Since you’ll need cash here in Ecuador, either bring USD with you or choose your ATM wisely. Astonishing. The ATM inside the JW Marriott hotel did NOT add a transaction fee to withdraw US dollars. Though the cash limit is $300 USD. You can make multiple $300 withdrawals up to your personal bank limit.
Try to use an all inclusive bank account that doesn’t add on their own international ATM transaction fee. I covet the US Charles Scwab account that reimburses even the ATM fees.
Of note, the USD bills dispensed from ATMs here are NOT crisp. In fact, they’re pretty filthy, marked up and sometimes torn. It’s often difficult to get rid of these dirty bills abroad, especially at border crossings and money changers. Everyone wants crisp USD.
There is a fixed price airport taxi to the central area of Quito for $25 USD. If the dispatcher doesn’t give it to you, ask for a coupon card for a $20 return fare.
Taxis from the downtown hotels may be more expensive back to the airport. The Holiday Inn fare was posted as $25 USD.
We didn’t need to hand over the coupon card to get the $20 fare to the airport, so it’s not technically a coupon. But it eliminated the need to negotiate with the driver. And the hotel can’t really charge their own fare in this case.
Check back for our three night tour of the ‘deep Amazon’. Or just subscribe to our email list to receive a notification. We won’t use it for aything else, promise.
Or check out Rob’s post on Machu Picchu.

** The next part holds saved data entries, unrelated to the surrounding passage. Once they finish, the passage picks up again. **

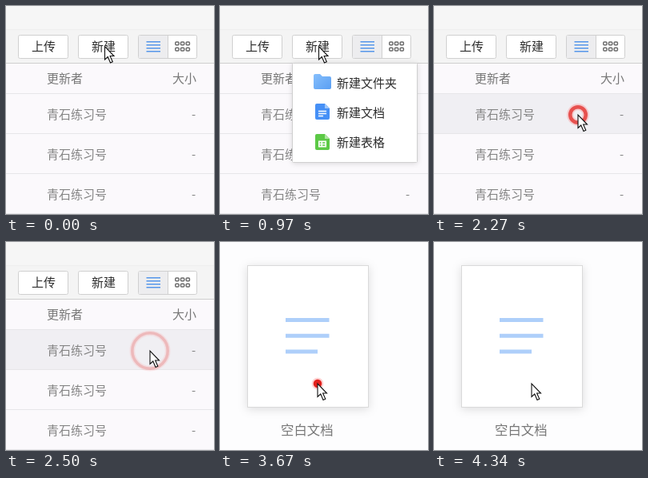
Write an HTML page that moves like this. It is 260 px wide and 260 px high and loops after 4.54 s.

```html
<!DOCTYPE html>
<html lang="zh">
<head>
<meta charset="utf-8">
<style>
html, body { margin: 0; width: 100%; height: 100%; overflow: hidden; background: #fdfdfe; }
svg { display: block; width: 100vw; height: 100vh; }
text { font: 15px "Noto Sans CJK SC", "Noto Sans CJK", sans-serif; fill: #777; }
.dark text { fill: #2c2c2c; }
.names text { fill: #858585; }
.btn { fill: #fff; stroke: #d0d0d0; }
.shadow { filter: drop-shadow(0 1px 3px #0002); }
</style>
</head>
<body>
<svg viewBox="0 0 260 260">
  <defs>
    <linearGradient id="folder" x2="1" y2="1">
      <stop stop-color="#86bffc"/><stop offset="1" stop-color="#5a9ff3"/>
    </linearGradient>
  </defs>
  <g id="list">
    <rect width="260" height="260" fill="#fbf9fc"/>
    <rect width="260" height="30" fill="#f6f6f6"/>
    <rect y="30" width="260" height="42" fill="#f4f4f4"/>
    <path d="M0 29.5H260" stroke="#eee"/>
    <path d="M0 71.5H260" stroke="#cfcfcf"/>
    <rect id="hoverRow" y="110" width="260" height="49" fill="#f0eff3"/>
    <path d="M0 109.5H260M0 159.5H260M0 209.5H260M0 259.5H260" stroke="#e7e6e9"/>
    <text x="51" y="96">更新者</text>
    <text x="208" y="96">大小</text>
    <g class="names" id="names"></g>

    <g class="dark">
      <rect class="btn" x="15.5" y="36.5" width="62" height="29" rx="2"/>
      <text x="32" y="56">上传</text>
      <rect class="btn" x="90.5" y="36.5" width="62" height="29" rx="2"/>
      <text x="107" y="56">新建</text>
    </g>
    <rect class="btn" x="165.5" y="36.5" width="73" height="29" rx="2"/>
    <path d="M166 37H202V65H166Z" fill="#ededef"/>
    <path d="M202.5 37V65" stroke="#d0d0d0"/>
    <path d="M175.5 44.7H193M175.5 48.7H193M175.5 52.7H193M175.5 56.7H193" stroke="#5596ea" stroke-width="1.6"/>
    <g id="grid" fill="none" stroke="#6c6c6c" stroke-width="1.5"></g>

    <g id="menu" class="dark">
      <rect class="btn shadow" x="90.5" y="71.5" width="156" height="124" rx="1"/>
      <rect id="hoverItem" x="91" width="155" height="37" fill="#f3f5f8"/>
      <g transform="translate(0 -1)">
        <path d="M117 88q0-2 2-2h6l3 3h9q2 0 2 2v12q0 2-2 2h-18q-2 0-2-2z" fill="url(#folder)"/>
        <path d="M119 125q0-2 2-2h10l6 6v12q0 2-2 2h-14q-2 0-2-2z" fill="#4690f6"/>
        <path d="M131 123v6h6z" fill="#9cc6fb"/>
        <path d="M123 132.5H133M123 135.5H133M123 138.5H129" stroke="#fff" stroke-width="1.4"/>
        <path d="M119 163q0-2 2-2h10l6 6v12q0 2-2 2h-14q-2 0-2-2z" fill="#5cc946"/>
        <path d="M131 161v6h6z" fill="#aee5a1"/>
        <rect x="123" y="169.5" width="10" height="8" fill="#fff"/>
        <path d="M124.5 172H126.5M128 172H131.5M124.5 175H126.5M128 175H131.5" stroke="#5cc946" stroke-width="1.5"/>
      </g>
      <text x="146" y="102">新建文件夹</text>
      <text x="146" y="139">新建文档</text>
      <text x="146" y="176">新建表格</text>
    </g>
  </g>

  <g id="blank">
    <rect width="260" height="260" fill="#fdfdfe"/>
    <g id="card">
      <rect x="33.5" y="29.5" width="151" height="177" fill="#fff" stroke="#dadada" style="filter:drop-shadow(0 2px 6px #0002)"/>
      <path d="M81 97.5H135.5M81 117.3H135.5M81 137H121" stroke="#aecffa" stroke-width="5"/>
      <text x="75" y="240.5" style="font-size:16.4px">空白文档</text>
    </g>
  </g>

  <g id="ring" fill="none">
    <circle id="glow" stroke="#f88" stroke-opacity=".4"/>
    <circle id="core" stroke="#e2201c"/>
  </g>
  <path id="cursor" d="M0 0V16.5L3.8 13L7 20.5L9.8 19.3L6.6 12H11.5Z" fill="#fff" stroke="#111" stroke-width="1.1"/>
</svg>
<script>
const LOOP = 4540, CLICK = 500;
const $ = id => document.getElementById(id);
const show = (id, on) => $(id).style.display = on ? '' : 'none';
const move = (id, x, y) => $(id).setAttribute('transform', `translate(${x} ${y})`);

$('names').innerHTML = [0, 1, 2].map(i =>
  `<text x="51" y="${141 + 50 * i}">青石练习号</text><text x="232" y="${140.5 + 50 * i}">-</text>`).join('');
$('grid').innerHTML = [0, 1, 2, 3, 4, 5].map(i =>
  `<rect x="${211.8 + i % 3 * 6.7}" y="${45 + (i > 2) * 7.3}" width="4.2" height="3.8" rx="1"/>`).join('');

const ease = (t, from, to) => {
  const p = Math.min(1, Math.max(0, (t - from) / (to - from)));
  return (1 - Math.cos(Math.PI * p)) / 2;
};
const mix = (a, b, p) => a + (b - a) * p;

function cursorAt(t) {
  const [from, to, p] = t < 2640
    ? [[123.5, 50.5], [180, 136], ease(t, 1155, 1670)]
    : [[189, 245], [122, 177], ease(t, 2960, 3400)];
  return [mix(from[0], to[0], p), mix(from[1], to[1], p)];
}

// A red dot that grows into a soft, fading ring
function drawRing(t, x, y) {
  const start = [470, 2140, 3670].find(s => t >= s && t < s + CLICK);
  const on = start !== undefined;
  show('ring', on);
  if (!on) return;
  const p = (t - start) / CLICK;
  move('ring', x, y);
  $('ring').setAttribute('opacity', 1 - p ** 1.5);
  $('core').setAttribute('stroke-opacity', 1 - p * .6);
  for (const [id, width] of [['glow', 9 - 3 * p], ['core', 5 - 2 * p]]) {
    $(id).setAttribute('r', 2.7 + 27 * p);
    $(id).setAttribute('stroke-width', width);
  }
}

function draw(t) {
  const [x, y] = cursorAt(t);
  const menuOpen = t >= 570 && t < 2240;
  show('list', t < 2640);
  show('menu', menuOpen);
  show('hoverRow', t >= 2240);
  const item = Math.floor((y - 78) / 37);
  show('hoverItem', menuOpen && item >= 0);
  $('hoverItem').setAttribute('y', 78 + 37 * Math.max(0, item));
  show('blank', t >= 2640);
  show('card', t >= 2670);
  move('card', ease(t, 2970, 3400), 0);
  drawRing(t, x, y);
  move('cursor', x, y);
}

const begin = performance.now();
function tick() {
  draw((performance.now() - begin) % LOOP);
  requestAnimationFrame(tick);
}
tick();
</script>
</body>
</html>
```
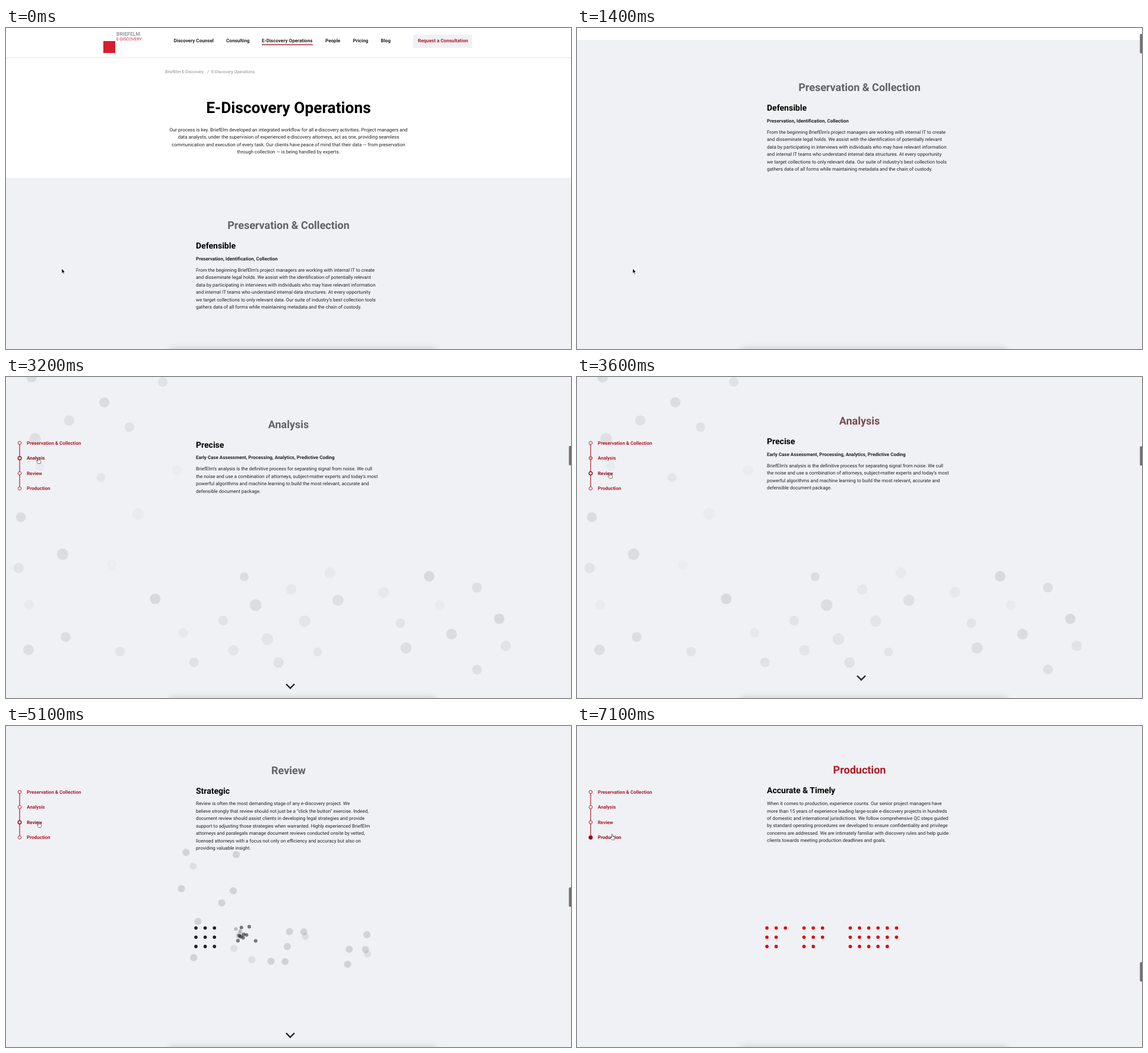
An HTML page for the animation above (7200 ms loop, 952 by 540 pixels).

```html
<!DOCTYPE html>
<html lang="en">
<head>
<meta charset="utf-8">
<title>E-Discovery Operations</title>
<style>
  html, body { margin: 0; width: 100%; height: 100%; overflow: hidden; background: #f0f1f5; }
  svg { display: block; width: 952px; height: 540px; }
  text { font-family: Roboto, Arial, sans-serif; font-size: 8px; fill: #222; text-rendering: geometricPrecision; white-space: pre; }
  .bold { font-weight: 700; }
  .mid { text-anchor: middle; }
  .menu { font-size: 8.1px; }
  .h1 { font-size: 26.3px; font-weight: 700; fill: #000; }
  .h2 { font-size: 18px; font-weight: 700; }
  .h3 { font-size: 14px; font-weight: 700; fill: #000; }
  .crumb { font-size: 7.1px; fill: #8a8a8c; }
  .brand { font-size: 8.6px; font-weight: 700; fill: #9a9a9c; }
  .tag { font-size: 7px; fill: #c8283a; }
  .red { fill: #b01a28; }
</style>
</head>
<body>
<svg viewBox="0 0 952 540">
  <defs><filter id="soft" x="-10%" y="-200%" width="120%" height="500%"><feGaussianBlur stdDeviation="6"/></filter></defs>
  <rect width="952" height="540" fill="#f0f1f5"/>
  <rect id="paper" width="952" height="252" fill="#fff"/>
  <g id="dots"></g>
  <g id="page">
    <rect x="164" y="22" width="20" height="20" fill="#d81e2c"/>
    <rect y="49.5" width="952" height="1" fill="#e4e4e6"/>
    <rect x="431" y="27.4" width="86" height="1.4" fill="#b01a28"/>
    <rect x="686" y="11" width="99.5" height="22.5" fill="#f0f1f5"/>
  </g>
  <g id="nav"><path d="M23 111V187.5" stroke="#b01a28" stroke-width="1.2"/></g>
  <path id="chevron" d="M-7-3.5 0 3.5 7-3.5" fill="none" stroke="#222" stroke-width="2.4"/>
  <rect x="277" y="540" width="447" height="24" fill="#000" opacity=".18" filter="url(#soft)"/>
  <rect id="thumb" x="948.5" width="5" height="32.5" rx="1.5" fill="#6e6e70"/>
  <path id="arrow" d="M0 0V7.6L1.8 6 3 8.8 4.2 8.3 3 5.6H5.4Z" fill="#000" stroke="#fff" stroke-width=".5"/>
  <path id="hand" d="M-1.6-4.4C-1.6-5.6 0-5.6 0-4.4V-1.2L3-.6Q4 0 3.8 1.4L3 4.6H-1.2L-3.6 1.2C-3.8.2-2.8 0-1.6 1Z" fill="#fff" stroke="#333" stroke-width=".65"/>
</svg>
<script>
const $ = id => document.getElementById(id);
const clamp = v => Math.max(0, Math.min(1, v));
const ramp = (v, a, b) => clamp((v - a) / (b - a));
const mix = (a, b, k) => a + (b - a) * k;
const inOut = k => k < .5 ? 4 * k ** 3 : 1 - 4 * (1 - k) ** 3;
const out = k => 1 - (1 - k) ** 3;
const blend = (a, b, k) => `rgb(${a.map((v, i) => Math.round(mix(v, b[i], k)))})`;
const GREY = [98, 98, 102], RED = [176, 26, 40], PALE = [240, 241, 245], DARK = [146, 16, 32];

function add(parent, tag, attrs, label) {
  const el = document.createElementNS('http://www.w3.org/2000/svg', tag);
  for (const k in attrs) el.setAttribute(k, attrs[k]);
  if (label) el.textContent = label;
  return parent.appendChild(el);
}
// y is the optical middle of the line
function write(x, y, label, cls = '', parent = $('page')) {
  const el = add(parent, 'text', { x, class: cls }, label);
  el.setAttribute('y', y + parseFloat(getComputedStyle(el).fontSize) * .35);
  return el;
}
const block = (x, y, lines, cls) => lines.forEach((l, i) => write(x, y + i * 12.45, l, cls));

// Page content
write(186, 10, 'BRIEFELM', 'brand');
write(186, 19, 'E-DISCOVERY', 'tag');
const menu = { 'Discovery Counsel': 282.5, Consulting: 371, 'E-Discovery Operations': 431, People: 538, Pricing: 584.5, Blog: 631.5 };
for (const item in menu) write(menu[item], 21, item, 'bold menu');
write(694, 21, 'Request a Consultation', 'bold menu red');
write(268, 73.5, 'BriefElm E-Discovery', 'crumb');
write(339, 73.5, '/', 'crumb');
write(346, 73.5, 'E-Discovery Operations', 'crumb');
write(476, 134, 'E-Discovery Operations', 'h1 mid');
block(476, 171, [
  'Our process is key. BriefElm developed an integrated workflow for all e-discovery activities. Project managers and',
  'data analysts, under the supervision of experienced e-discovery attorneys, act as one, providing seamless',
  'communication and execution of every task. Our clients have peace of mind that their data — from preservation',
  'through collection — is being handled by experts.'], 'mid');

const GAP = 546;
const sections = [
  { name: 'Preservation & Collection', head: 'Defensible', sub: 'Preservation, Identification, Collection', on: 1500, off: 2750, lines: [
    'From the beginning BriefElm’s project managers are working with internal IT to create',
    'and disseminate legal holds. We assist with the identification of potentially relevant',
    'data by participating in interviews with individuals who may have relevant information',
    'and internal IT teams who understand internal data structures. At every opportunity',
    'we target collections to only relevant data. Our suite of industry’s best collection tools',
    'gathers data of all forms while maintaining metadata and the chain of custody.'] },
  { name: 'Analysis', head: 'Precise', sub: 'Early Case Assessment, Processing, Analytics, Predictive Coding', on: 3500, off: 4600, lines: [
    'BriefElm’s analysis is the definitive process for separating signal from noise. We cull',
    'the noise and use a combination of attorneys, subject-matter experts and today’s most',
    'powerful algorithms and machine learning to build the most relevant, accurate and',
    'defensible document package.'] },
  { name: 'Review', head: 'Strategic', on: 5150, off: 5950, lines: [
    'Review is often the most demanding stage of any e-discovery project. We',
    'believe strongly that review should not just be a “click the button” exercise. Indeed,',
    'document review should assist clients in developing legal strategies and provide',
    'support to adjusting those strategies when warranted. Highly experienced BriefElm',
    'attorneys and paralegals manage document reviews conducted onsite by vetted,',
    'licensed attorneys with a focus not only on efficiency and accuracy but also on',
    'providing valuable insight.'] },
  { name: 'Production', head: 'Accurate & Timely', on: 6750, off: 9000, lines: [
    'When it comes to production, experience counts. Our senior project managers have',
    'more than 15 years of experience leading large-scale e-discovery projects in hundreds',
    'of domestic and international jurisdictions. We follow comprehensive QC steps guided',
    'by standard operating procedures we developed to ensure confidentiality and privilege',
    'concerns are addressed. We are intimately familiar with discovery rules and help guide',
    'clients towards meeting production deadlines and goals.'] }
];
sections.forEach((s, i) => {
  const y = 332 + GAP * i;
  s.title = write(476, y, s.name, 'h2 mid');
  write(320, y + 34.5, s.head, 'h3');
  if (s.sub) write(320, y + 56.3, s.sub, 'bold');
  block(320, y + (s.sub ? 75.2 : 56.3), s.lines);
  s.y = 111 + 25.5 * i;
  s.ring = add($('nav'), 'circle', { cx: 23, cy: s.y, r: 2.8 });
  s.link = write(35, s.y, s.name, 'bold', $('nav'));
});

// Scroll position where each pinned section is reached and released
const pins = [[258, 1282], [1828, 3607], [4153, 5496], [6042, Infinity]];
const [pres, ana, rev, prod] = pins.map(p => p[0]);
const HOVER = 697, NEAR = 3467;

// Dots drift in a loose field, gather, then settle into three grids
let seed = 11;
function random() {
  seed = (seed * 16807) % 2147483647;
  return seed / 2147483647;
}
const kinds = [
  { total: 9, slots: 9, cols: 3, left: 320, r: 2.8, mid: .87, end: .87, done: 4700 },
  { total: 11, slots: 9, cols: 3, left: 382.5, r: 3.4, mid: .5, end: .5, done: 4700 },
  { total: 22, slots: 17, cols: 6, left: 460.4, r: 8, mid: .115, end: .13, done: 5300 }];
const STEP = 15.6, dots = [];

// Even spread, denser to the left, clear of the text column
function scatter(i) {
  const u = (.5 + i * .7549) % 1, v = (.5 + i * .5698) % 1;
  const x = 40 + 860 * u ** 1.4;
  return [x, x > 300 ? 325 + 170 * v : 10 + 485 * v];
}
function goal(kind, from, slot) {
  if (kind === kinds[0]) return slot;
  if (kind === kinds[2]) return [mix(from[0], 400, .35), mix(from[1], 340, .35)];
  const turn = random() * 2 * Math.PI, far = 45 * Math.sqrt(random());
  return [400 + far * Math.cos(turn), 350 + .7 * far * Math.sin(turn)];
}
for (const kind of kinds) {
  for (let i = 0; i < kind.total; i++) {
    const from = scatter(dots.length), n = i % kind.slots;
    const col = n % kind.cols, row = Math.floor(n / kind.cols);
    const slot = [kind.left + STEP * col, 339.7 + STEP * row];
    dots.push({
      kind, from, slot, goal: goal(kind, from, slot),
      spread: .1 * random(), a: mix(.015, .1, random()), size: mix(7.5, 10, random()),
      extra: i >= kind.slots,
      cut: kind.cols === 3 && col === 2 && (row === 2 || row === 1 && kind === kinds[0]),
      el: add($('dots'), 'circle', {})
    });
  }
}

function drawDots(t, s) {
  const drift = mix(-.75, 1, ramp(s, pres, pins[0][1]));
  const near = ramp(s, ana, NEAR), shown = ramp(t, 1400, 1900), red = ramp(t, 6600, 7000);
  for (const d of dots) {
    const home = ramp(s, NEAR, d.kind.done);
    const [x, y] = d.from.map((v, i) => {
      const field = v + (v - [430, 300][i]) * d.spread * drift;
      return mix(mix(field, d.goal[i], near), d.slot[i], home);
    });
    let a = mix(mix(d.a, d.kind.mid, near), d.kind.end, home);
    a = mix(a, 1, red) * shown;
    if (d.extra) a *= 1 - home;
    if (d.cut) a *= 1 - red;
    d.el.setAttribute('cx', x);
    d.el.setAttribute('cy', y);
    d.el.setAttribute('r', mix(mix(d.size, d.kind.r, near), 2.8, home));
    d.el.setAttribute('fill', `rgba(${Math.round(226 * red)},0,${Math.round(12 * red)},${a})`);
  }
}

// Scroll moves: start, end, destination, easing
const moves = [
  [600, 1350, 232, inOut], [1400, 2200, HOVER, inOut], [2700, 3300, ana, out],
  [3600, 5150, rev, inOut], [5300, 6588, prod, inOut]];
const scrollAt = t => moves.reduce((s, [a, b, to, ease]) => mix(s, to, ease(ramp(t, a, b))), 0);
const offsetAt = s => Math.min(s, pres) + pins.slice(0, 3).reduce((sum, [, end]) => sum + GAP * ramp(s, end, end + GAP), 0);

// Pointer hops: start, end, x, y
const hops = [[1800, 2400, 55, 141], [3300, 3500, 56, 166], [5100, 5300, 60, 187]];
const pointerAt = t => hops.reduce(([x, y], [a, b, tx, ty]) => {
  const k = inOut(ramp(t, a, b));
  return [mix(x, tx, k), mix(y, ty, k)];
}, [94, 405]);

function bounce(t) {
  const p = (t / 1800 + .4) % 1;
  const hop = (a, b) => Math.sin(Math.PI * ramp(p, a, b));
  return -14 * hop(.25, .55) - 7 * hop(.55, .78);
}

const move = (id, x, y) => $(id).setAttribute('transform', `translate(${x} ${y})`);
const fade = (id, v) => $(id).setAttribute('opacity', v);

function draw(t) {
  const s = scrollAt(t), off = offsetAt(s), [px, py] = pointerAt(t);
  move('page', 0, -off);
  move('paper', 0, -off);
  drawDots(t, s);

  const hand = py < 195;
  for (const c of sections) {
    const live = ramp(t, c.on, c.on + 300) * (1 - ramp(t, c.off, c.off + 300));
    const hover = hand && Math.abs(py - 3 - c.y) < 9;
    const tone = hover ? DARK : RED;
    c.title.style.fill = blend(GREY, RED, live);
    c.ring.setAttribute('fill', blend(PALE, tone, live));
    c.ring.setAttribute('stroke', `rgb(${tone})`);
    c.ring.setAttribute('stroke-width', hover ? 1.4 : .9);
    c.link.style.fill = `rgb(${tone})`;
  }
  fade('nav', ramp(t, 1400, 1800));

  move('chevron', 479, 520 + bounce(t));
  fade('chevron', ramp(t, 1400, 1800) * (1 - ramp(t, 6400, 6700)));
  move('thumb', 0, Math.max(1, 10 + (s - 232) / 15));
  fade('thumb', ramp(t, 500, 700));
  move('arrow', px, py);
  move('hand', px, py);
  fade('arrow', hand ? 0 : 1);
  fade('hand', hand ? 1 : 0);
}

const LOOP = 7200, TICK = 100;
const begin = performance.now();
function frame() {
  const t = (performance.now() - begin) % LOOP;
  draw(Math.floor(t / TICK) * TICK);
  requestAnimationFrame(frame);
}
frame();
</script>
</body>
</html>
```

We’re in San Juan del Sur Nicaragua right now where each morning we enjoy our coffee on the balcony overlooking the ocean. Hannah’s friend from Ottawa will be joining us soon!
The ceviche is delicious.